Such an arrangement requires the businessman to offer unequivocal support for the government in return for favors and advantages granted by the latter, enabling the business to be lucrative and the businessman a millionaire or billionaire.
So, to be a successful businessman and wealthy, in poverty-stricken Burkina Faso, Weah’s “friend” must have been a beneficiary of such an arrangement under which, undoubtedly, he served as a counselor to the Compaores on financial matters of personal interest to them.
In this role, it is reasonable to suspect that Weah’s friend acquired deep personal knowledge of how the use of charity organization served the Compaores very well financially and, therefore, decided to recommend its use in Liberia to Weah. The Liberian lawmakers, who have never missed any opportunity to take every cent home, were willing to be partners and participate in this corrupt scheme.
As instructed by the Liberian Constitution, lawmakers must approve or reject funding for projects in the national budget. This role, accordingly, one will assume, was played by the lawmakers. However, there is no public record indicating that such a debate, to approve or disapprove of the money, was held. It is more than a year now since the $1.5m was transferred to Clar Weah’s office. But no lawmaker, except Rep. Yekeh Kolubah, has publicly expressed any concern and criticism.
This capitulation in silence is a vexing problem in which serious questions are embedded about the integrity of some of the lawmakers. The legislature, which sits Commany Wesseh and Milton Teahjay as senators, approved the budget for Clar Weah’s office. The focus on these two senators is not random.
It is unique because of their past involvement in anti-government student politics in the 1970s and is now sitting today as senators.
The juxtaposition of their past and presence prompts one question: If this was in the 1970s, with William Tolbert as president and $1.5m proposed and approved for Victoria Tolbert’s office, what would they have claimed and done? Undoubtedly, they would have publicly accused and convicted President Tolbert of corrupt deceptions cleverly constructed for his personal financial gains via the public coffers.
The University Spokesman, the students’ newspaper, at the direction of Wesseh and backed by the vocal support of Teahjay, would have carried editorials repeating the accusations until they were heard and permanently embedded in the mind of every Liberian citizen.
But here they are, serving as lawmakers, but sadly and easily compromised by their reception of political corruption under which their votes for the $1.5m were secured. Sitting as a senator now, Wesseh, more than those he criticized in the 1970s, has a deep appreciation for the corrupt financial gains that have ensured for him a comfortable living that he enjoys and does not want to lose. What a disappointment, Comrade Wesseh.

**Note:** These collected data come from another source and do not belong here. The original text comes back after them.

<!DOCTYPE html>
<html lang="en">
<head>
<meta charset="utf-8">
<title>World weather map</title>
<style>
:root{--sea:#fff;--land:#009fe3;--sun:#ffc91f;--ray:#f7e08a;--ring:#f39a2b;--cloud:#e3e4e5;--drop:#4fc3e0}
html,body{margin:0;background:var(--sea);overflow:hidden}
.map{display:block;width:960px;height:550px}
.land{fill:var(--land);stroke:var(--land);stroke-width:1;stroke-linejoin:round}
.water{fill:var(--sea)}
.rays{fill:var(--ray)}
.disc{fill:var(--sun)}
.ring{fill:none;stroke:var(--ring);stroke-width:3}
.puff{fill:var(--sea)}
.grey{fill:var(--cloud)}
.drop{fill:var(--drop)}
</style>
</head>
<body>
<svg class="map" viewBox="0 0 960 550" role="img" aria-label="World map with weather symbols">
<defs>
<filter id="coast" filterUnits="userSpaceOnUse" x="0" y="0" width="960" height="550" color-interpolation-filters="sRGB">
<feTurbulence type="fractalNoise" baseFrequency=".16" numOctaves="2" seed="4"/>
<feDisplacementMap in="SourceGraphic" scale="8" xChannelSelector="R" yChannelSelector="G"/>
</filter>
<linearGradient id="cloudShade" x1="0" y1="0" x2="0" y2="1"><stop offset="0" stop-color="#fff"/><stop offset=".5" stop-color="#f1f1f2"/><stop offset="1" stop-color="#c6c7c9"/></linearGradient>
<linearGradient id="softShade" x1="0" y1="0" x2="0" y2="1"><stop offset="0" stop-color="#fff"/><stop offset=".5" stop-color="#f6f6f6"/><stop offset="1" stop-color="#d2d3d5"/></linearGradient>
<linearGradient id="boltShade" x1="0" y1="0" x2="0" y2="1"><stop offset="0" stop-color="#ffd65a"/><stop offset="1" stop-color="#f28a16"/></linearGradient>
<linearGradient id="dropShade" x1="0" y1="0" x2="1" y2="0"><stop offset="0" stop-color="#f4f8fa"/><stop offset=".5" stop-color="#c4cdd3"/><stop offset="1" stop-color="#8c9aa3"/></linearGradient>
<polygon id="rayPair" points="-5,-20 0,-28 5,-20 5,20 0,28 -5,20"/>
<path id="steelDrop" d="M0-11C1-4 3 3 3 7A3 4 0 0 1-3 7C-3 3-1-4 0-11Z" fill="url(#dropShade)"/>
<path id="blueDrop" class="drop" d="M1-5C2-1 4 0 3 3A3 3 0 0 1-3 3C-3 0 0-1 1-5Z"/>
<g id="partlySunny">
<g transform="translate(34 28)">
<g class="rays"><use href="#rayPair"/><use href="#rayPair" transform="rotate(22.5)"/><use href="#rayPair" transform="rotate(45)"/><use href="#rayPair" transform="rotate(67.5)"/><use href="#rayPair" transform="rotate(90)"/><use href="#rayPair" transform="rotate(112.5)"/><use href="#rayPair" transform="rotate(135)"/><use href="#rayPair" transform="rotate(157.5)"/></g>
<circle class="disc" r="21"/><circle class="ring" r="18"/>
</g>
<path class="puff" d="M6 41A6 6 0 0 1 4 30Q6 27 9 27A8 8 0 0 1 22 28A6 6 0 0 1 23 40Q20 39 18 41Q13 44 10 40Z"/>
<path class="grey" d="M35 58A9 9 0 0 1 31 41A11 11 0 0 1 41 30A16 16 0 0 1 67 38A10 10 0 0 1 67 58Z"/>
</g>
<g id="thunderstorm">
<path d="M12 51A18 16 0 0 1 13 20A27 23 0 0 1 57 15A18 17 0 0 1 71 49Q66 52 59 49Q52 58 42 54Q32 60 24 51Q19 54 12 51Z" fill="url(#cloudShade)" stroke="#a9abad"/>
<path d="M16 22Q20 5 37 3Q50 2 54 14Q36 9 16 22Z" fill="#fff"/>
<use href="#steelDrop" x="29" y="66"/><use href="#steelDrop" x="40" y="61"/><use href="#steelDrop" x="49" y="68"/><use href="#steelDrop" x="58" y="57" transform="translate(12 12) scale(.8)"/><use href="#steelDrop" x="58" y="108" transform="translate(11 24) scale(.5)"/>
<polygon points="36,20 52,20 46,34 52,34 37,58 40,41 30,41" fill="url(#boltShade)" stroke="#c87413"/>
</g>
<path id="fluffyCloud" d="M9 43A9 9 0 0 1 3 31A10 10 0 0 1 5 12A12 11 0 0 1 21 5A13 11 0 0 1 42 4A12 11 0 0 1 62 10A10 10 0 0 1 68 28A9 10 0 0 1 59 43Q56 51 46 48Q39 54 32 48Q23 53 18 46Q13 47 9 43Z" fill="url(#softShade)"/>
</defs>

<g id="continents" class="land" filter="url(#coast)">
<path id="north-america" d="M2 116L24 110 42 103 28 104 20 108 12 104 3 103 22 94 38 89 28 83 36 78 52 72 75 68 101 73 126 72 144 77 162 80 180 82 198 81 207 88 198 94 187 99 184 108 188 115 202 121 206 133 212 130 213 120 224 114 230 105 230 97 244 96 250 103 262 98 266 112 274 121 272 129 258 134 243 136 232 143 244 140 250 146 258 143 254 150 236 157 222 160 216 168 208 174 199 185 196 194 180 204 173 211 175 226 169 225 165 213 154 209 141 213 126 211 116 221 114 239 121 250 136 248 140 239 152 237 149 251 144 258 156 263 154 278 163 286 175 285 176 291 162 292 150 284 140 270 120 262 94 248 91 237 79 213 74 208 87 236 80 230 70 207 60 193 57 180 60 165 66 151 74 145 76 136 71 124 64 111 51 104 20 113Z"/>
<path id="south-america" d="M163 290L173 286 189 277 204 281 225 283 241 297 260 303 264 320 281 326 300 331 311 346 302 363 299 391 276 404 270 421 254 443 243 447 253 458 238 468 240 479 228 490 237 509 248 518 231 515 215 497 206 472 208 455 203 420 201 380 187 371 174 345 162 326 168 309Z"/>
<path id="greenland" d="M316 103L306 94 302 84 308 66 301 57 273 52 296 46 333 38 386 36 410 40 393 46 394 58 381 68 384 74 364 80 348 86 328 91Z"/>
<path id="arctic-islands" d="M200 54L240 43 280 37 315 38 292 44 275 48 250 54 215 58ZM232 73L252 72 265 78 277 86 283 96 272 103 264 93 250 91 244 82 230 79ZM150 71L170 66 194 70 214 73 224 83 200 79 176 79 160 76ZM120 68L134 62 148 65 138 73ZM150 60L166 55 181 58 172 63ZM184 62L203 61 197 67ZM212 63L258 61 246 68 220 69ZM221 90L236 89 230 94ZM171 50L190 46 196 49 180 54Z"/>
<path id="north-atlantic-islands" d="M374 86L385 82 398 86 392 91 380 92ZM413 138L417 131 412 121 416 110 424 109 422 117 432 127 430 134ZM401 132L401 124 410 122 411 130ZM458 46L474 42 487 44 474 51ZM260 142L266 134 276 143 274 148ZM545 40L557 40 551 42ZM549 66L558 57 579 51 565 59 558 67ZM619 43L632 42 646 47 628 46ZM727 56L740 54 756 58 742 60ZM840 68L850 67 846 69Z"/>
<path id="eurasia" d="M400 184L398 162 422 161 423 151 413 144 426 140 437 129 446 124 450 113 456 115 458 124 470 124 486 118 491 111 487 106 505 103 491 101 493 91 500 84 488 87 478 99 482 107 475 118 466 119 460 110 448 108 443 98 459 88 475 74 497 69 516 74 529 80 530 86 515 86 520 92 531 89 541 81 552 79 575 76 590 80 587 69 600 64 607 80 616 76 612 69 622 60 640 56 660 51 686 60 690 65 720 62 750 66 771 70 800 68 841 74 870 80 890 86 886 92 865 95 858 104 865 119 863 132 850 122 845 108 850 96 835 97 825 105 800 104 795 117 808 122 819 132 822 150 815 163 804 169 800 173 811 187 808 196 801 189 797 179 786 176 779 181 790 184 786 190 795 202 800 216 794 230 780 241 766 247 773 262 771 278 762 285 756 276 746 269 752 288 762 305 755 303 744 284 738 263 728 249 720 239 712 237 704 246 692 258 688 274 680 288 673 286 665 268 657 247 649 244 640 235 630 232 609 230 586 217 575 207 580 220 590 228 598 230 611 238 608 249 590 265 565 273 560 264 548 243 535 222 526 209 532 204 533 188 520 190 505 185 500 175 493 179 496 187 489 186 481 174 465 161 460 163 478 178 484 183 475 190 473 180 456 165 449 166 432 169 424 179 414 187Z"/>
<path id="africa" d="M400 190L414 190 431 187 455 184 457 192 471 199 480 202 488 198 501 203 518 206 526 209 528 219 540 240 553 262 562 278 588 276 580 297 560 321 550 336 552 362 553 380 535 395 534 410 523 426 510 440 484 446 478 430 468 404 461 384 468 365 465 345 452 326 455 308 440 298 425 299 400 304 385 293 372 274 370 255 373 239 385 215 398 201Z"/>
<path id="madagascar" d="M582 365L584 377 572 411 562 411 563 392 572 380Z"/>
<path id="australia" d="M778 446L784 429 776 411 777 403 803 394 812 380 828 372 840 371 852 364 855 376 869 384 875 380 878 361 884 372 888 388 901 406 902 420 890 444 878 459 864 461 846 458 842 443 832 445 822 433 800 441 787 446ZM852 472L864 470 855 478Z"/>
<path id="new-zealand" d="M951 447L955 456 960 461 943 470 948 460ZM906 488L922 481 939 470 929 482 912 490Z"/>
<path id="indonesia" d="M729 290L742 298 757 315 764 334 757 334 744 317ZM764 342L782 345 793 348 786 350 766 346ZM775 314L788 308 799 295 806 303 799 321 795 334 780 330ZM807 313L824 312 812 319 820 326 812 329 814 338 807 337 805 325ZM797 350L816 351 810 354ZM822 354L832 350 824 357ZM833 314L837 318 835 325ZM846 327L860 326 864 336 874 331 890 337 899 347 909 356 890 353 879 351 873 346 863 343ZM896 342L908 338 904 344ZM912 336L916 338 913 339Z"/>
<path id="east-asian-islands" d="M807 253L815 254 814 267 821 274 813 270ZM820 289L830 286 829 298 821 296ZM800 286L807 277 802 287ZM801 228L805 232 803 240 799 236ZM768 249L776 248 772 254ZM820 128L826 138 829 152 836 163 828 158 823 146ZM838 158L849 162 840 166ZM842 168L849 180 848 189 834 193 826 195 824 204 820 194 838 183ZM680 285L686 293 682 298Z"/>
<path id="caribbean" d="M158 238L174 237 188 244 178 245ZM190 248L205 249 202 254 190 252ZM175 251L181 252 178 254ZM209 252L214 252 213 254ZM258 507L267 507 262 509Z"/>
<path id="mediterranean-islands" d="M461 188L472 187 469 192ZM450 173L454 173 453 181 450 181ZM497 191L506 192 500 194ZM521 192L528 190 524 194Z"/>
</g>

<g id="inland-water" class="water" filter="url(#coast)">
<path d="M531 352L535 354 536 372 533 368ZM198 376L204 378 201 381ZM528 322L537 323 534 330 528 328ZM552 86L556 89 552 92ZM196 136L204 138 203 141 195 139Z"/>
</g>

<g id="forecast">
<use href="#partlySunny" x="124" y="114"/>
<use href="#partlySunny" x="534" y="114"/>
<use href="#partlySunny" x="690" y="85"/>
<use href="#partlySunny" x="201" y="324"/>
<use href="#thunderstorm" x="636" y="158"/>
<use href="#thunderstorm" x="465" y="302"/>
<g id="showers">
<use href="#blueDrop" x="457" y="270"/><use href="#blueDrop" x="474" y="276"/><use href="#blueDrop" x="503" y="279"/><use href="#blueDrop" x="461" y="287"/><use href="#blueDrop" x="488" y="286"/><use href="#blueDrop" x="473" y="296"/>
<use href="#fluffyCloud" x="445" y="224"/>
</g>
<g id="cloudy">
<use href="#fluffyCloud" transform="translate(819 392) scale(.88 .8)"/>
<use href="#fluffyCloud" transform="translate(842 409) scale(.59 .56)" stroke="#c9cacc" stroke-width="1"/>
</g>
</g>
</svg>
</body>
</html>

Liberia is a country where ordinary citizens struggle daily to meet the demands of life. It is a place where children, under 15 years old and forced by poverty, sell on the sidewalks barefooted in the dust and rain while government officials, both appointed and elected, drive by them unconcerned.
The children who attend public schools in and outside of Monrovia, sit in dilapidated classrooms where there are no desks and benches. There they are taught by teachers whose monthly wages, paid sporadically, are far less than the $15,000 monthly salary paid to a lawmaker and the cost of a dress the president’s wife wears.
But rather than commit significant financial resources to the improvement of education and public healthcare services, they appropriated almost $2m to Clar Weah. If the president’s wife wishes to run a charity program, she should raise money from wealthy donors like Burkinabe’s friend.
About the Author:
Benedict Nyankun Wisseh is a graduate of Charlotte Tolbert Memorial Academy in Monrovia.